For testing, I transferred the perfume to a 5ml spray bottle, as I usually do with the belljar perfumes – this, for me, works better as I can put more of the scent on. I am no perfume expert and I haven’t a clue what is in this, but I would say that the top notes are sharp and floral, the middle notes are sweet and floral, and the base notes are woody and floral. The perfume retains throughout its rich drydown a purple, powdery quality more reminiscent of Bas de Soie than, say, Feminité du Bois, but it is far greener and sappier – and a lot less ladylike.
De Profundis is a more subtle and complex scent than Vitriol d’Oeillet – this summer’s release – and it sinks into the skin rather than sitting on top of it. Initially, (I’m now writing an update in December 2011) I marginally preferred the export perfume for its greater dissonance. However – as is often the case with Lutens perfumes – De Profundis grew on me with each successive application and until it entirely overtook Vitriol d’Oeillet. I have found it an intoxicating perfume to wear over the past few months, and so have also upgraded it from my initial 3.5 stars to 4.5.

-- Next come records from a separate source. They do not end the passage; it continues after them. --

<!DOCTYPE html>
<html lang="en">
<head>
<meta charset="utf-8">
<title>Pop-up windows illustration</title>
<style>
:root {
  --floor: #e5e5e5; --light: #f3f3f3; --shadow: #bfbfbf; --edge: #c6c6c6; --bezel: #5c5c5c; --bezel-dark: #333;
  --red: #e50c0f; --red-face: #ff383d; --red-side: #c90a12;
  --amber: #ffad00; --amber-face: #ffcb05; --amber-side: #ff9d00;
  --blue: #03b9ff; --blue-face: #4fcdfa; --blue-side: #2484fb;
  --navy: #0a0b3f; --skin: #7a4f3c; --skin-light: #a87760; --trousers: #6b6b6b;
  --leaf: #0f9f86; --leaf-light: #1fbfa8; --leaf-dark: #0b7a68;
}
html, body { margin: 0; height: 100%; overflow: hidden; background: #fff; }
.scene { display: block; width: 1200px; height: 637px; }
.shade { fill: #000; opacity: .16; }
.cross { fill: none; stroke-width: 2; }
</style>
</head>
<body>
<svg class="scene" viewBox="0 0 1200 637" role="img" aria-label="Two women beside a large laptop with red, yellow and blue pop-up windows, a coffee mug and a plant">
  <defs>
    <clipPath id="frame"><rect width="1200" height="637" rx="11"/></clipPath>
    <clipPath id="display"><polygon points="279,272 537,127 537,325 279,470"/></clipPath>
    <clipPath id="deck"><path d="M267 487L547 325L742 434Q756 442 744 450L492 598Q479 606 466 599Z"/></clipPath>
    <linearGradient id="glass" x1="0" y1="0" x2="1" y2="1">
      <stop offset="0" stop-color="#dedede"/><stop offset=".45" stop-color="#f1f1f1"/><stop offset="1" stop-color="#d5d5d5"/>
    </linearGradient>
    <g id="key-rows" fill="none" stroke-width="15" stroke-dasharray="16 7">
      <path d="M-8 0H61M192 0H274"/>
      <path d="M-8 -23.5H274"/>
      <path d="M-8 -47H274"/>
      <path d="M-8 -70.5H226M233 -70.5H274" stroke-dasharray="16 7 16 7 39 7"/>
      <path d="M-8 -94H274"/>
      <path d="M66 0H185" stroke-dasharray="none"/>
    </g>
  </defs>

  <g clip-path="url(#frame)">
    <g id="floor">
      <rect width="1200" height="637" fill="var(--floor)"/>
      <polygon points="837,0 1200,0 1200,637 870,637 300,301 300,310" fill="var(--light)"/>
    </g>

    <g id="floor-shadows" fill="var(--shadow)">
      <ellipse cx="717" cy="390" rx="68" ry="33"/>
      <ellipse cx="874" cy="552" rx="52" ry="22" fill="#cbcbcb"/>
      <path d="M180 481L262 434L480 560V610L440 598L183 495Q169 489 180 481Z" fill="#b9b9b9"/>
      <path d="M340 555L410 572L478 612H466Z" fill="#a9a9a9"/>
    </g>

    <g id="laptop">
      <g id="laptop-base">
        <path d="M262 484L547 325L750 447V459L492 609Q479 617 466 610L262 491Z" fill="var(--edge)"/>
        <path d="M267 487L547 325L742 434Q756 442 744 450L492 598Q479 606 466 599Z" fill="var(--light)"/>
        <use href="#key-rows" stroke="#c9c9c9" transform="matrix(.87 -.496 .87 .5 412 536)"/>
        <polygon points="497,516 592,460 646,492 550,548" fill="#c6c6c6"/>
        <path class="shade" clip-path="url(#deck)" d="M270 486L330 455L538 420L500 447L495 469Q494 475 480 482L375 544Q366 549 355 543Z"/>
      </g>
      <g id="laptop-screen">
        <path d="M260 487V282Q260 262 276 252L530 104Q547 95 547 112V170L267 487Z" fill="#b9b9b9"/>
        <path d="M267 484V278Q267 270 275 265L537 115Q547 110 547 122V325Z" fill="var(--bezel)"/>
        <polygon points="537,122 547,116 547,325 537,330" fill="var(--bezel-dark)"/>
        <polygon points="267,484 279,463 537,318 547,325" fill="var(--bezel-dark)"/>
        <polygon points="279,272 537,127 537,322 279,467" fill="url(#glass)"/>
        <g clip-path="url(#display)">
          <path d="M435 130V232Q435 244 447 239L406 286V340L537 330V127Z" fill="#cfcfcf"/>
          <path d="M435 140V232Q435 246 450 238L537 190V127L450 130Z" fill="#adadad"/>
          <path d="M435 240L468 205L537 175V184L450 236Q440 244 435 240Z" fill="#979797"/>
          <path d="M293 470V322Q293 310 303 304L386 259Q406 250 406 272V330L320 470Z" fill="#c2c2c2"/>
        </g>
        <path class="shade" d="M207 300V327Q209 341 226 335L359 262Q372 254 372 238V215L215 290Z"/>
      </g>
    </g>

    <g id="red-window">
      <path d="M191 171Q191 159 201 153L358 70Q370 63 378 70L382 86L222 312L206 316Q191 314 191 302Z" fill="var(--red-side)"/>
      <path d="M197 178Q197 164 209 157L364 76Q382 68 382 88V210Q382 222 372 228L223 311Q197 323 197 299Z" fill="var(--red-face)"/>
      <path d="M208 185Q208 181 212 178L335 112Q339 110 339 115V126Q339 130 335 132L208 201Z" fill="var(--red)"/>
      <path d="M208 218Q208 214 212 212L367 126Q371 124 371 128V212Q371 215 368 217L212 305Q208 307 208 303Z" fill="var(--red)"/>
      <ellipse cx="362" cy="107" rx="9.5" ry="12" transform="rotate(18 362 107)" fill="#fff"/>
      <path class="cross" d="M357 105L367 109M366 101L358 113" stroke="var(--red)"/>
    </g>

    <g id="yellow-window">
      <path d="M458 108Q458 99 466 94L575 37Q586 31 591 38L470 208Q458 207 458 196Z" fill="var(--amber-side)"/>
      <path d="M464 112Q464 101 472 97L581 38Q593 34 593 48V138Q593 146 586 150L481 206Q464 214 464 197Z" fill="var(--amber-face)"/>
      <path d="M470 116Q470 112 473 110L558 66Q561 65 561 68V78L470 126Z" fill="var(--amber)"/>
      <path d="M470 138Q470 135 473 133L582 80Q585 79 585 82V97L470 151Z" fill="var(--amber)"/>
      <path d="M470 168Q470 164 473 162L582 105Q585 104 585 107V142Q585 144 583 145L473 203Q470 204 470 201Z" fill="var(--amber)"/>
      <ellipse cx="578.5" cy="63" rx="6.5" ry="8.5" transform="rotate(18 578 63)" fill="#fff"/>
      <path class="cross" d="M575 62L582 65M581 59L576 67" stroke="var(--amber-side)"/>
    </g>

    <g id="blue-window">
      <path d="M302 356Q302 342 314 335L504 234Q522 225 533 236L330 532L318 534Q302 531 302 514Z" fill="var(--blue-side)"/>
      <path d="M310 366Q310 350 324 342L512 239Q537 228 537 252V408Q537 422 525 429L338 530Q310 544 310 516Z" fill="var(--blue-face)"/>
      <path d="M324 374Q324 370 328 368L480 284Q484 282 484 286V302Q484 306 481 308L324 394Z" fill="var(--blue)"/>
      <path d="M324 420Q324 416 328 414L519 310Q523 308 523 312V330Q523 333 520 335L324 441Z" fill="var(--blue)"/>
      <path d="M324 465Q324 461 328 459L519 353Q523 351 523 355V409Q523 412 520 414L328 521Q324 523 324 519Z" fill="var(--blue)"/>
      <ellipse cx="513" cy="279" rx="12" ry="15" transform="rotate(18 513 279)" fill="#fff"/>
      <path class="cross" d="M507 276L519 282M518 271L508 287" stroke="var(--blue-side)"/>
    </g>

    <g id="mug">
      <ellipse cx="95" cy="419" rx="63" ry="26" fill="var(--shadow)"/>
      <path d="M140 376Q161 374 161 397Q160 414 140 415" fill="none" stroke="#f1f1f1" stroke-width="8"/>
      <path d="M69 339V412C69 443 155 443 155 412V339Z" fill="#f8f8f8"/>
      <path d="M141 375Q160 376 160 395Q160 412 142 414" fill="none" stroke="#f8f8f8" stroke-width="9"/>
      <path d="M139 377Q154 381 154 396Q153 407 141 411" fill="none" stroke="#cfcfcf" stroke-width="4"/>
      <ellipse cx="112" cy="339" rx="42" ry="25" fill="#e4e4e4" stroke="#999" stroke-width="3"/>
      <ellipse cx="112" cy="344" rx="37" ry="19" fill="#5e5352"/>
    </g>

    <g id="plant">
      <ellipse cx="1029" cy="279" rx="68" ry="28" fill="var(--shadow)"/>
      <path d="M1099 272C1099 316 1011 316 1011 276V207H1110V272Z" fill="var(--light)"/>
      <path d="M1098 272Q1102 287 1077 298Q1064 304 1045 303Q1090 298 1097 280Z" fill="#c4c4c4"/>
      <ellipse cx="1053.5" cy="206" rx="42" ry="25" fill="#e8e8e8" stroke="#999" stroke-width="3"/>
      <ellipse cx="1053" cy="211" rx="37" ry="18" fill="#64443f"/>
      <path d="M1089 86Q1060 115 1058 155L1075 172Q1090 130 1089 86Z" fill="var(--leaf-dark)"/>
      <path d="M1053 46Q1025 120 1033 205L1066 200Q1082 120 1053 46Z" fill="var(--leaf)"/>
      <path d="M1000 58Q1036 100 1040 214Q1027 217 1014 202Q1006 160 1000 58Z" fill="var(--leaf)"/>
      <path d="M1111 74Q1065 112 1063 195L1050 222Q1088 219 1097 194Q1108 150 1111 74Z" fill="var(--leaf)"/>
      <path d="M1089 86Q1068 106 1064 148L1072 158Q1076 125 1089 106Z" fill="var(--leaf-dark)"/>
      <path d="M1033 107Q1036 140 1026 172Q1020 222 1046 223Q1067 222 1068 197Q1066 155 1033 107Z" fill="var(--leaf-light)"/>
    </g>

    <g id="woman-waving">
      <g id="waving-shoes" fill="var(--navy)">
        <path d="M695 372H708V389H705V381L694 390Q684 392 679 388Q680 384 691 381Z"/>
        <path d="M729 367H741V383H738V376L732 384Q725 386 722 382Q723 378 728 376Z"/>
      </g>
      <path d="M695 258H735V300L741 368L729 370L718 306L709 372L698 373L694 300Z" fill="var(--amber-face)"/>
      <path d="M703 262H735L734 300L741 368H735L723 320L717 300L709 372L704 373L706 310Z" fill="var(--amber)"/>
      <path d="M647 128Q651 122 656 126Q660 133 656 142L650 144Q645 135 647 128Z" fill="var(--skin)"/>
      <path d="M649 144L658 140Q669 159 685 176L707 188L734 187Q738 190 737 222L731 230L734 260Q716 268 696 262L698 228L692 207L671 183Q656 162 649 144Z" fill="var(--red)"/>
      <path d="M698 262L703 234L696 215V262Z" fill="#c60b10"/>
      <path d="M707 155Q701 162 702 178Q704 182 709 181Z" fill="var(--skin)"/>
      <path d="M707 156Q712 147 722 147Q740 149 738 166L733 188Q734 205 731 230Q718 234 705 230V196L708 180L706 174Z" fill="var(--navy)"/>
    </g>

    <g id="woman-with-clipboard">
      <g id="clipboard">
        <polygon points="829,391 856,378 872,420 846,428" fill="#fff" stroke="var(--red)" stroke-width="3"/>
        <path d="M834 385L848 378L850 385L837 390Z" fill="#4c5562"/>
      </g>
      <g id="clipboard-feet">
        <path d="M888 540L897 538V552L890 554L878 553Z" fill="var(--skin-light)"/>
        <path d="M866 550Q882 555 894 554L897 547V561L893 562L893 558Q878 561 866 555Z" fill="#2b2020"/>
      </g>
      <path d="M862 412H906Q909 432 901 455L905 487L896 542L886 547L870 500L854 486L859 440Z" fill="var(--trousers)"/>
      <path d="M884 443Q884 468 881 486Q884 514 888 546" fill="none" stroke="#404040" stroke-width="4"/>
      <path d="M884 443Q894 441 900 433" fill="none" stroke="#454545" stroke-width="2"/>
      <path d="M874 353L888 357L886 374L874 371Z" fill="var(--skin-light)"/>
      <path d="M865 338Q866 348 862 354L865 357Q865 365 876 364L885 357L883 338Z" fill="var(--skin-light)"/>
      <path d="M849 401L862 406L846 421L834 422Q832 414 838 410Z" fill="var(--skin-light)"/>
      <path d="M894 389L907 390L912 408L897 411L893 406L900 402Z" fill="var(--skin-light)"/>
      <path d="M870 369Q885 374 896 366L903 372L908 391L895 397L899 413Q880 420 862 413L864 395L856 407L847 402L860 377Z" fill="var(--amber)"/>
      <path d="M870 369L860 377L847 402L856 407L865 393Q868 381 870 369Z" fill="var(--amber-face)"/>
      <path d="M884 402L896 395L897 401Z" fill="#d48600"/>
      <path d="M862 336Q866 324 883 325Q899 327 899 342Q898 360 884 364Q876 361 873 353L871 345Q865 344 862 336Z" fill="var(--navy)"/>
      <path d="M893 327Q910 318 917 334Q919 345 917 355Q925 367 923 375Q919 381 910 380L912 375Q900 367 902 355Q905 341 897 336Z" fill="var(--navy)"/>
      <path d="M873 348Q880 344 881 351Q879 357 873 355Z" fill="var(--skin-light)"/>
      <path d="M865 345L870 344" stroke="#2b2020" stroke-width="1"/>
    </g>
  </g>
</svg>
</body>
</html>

De Profundis is also available in two limited-edition bottles, though they are well out of the price range of most of us. One version (above) is embossed with tears of mourning in gold, while the other has several coats of mirror-like platinum plating in the form of a flower. It was not yet finished when I saw it in Paris, and there will only be seven of each, but the plated one, which is very beautiful, was expected to cost over 1,000 euros. Luckily, one will be on permanent display at the Salons de Palais Royal de Shiseido in Paris, so you can always go and gawp at it there.
De Profundis will be available in September from the Salons de Palais Royal de Shiseido in Paris, or online at www.sergelutens.com for delivery to European addresses only.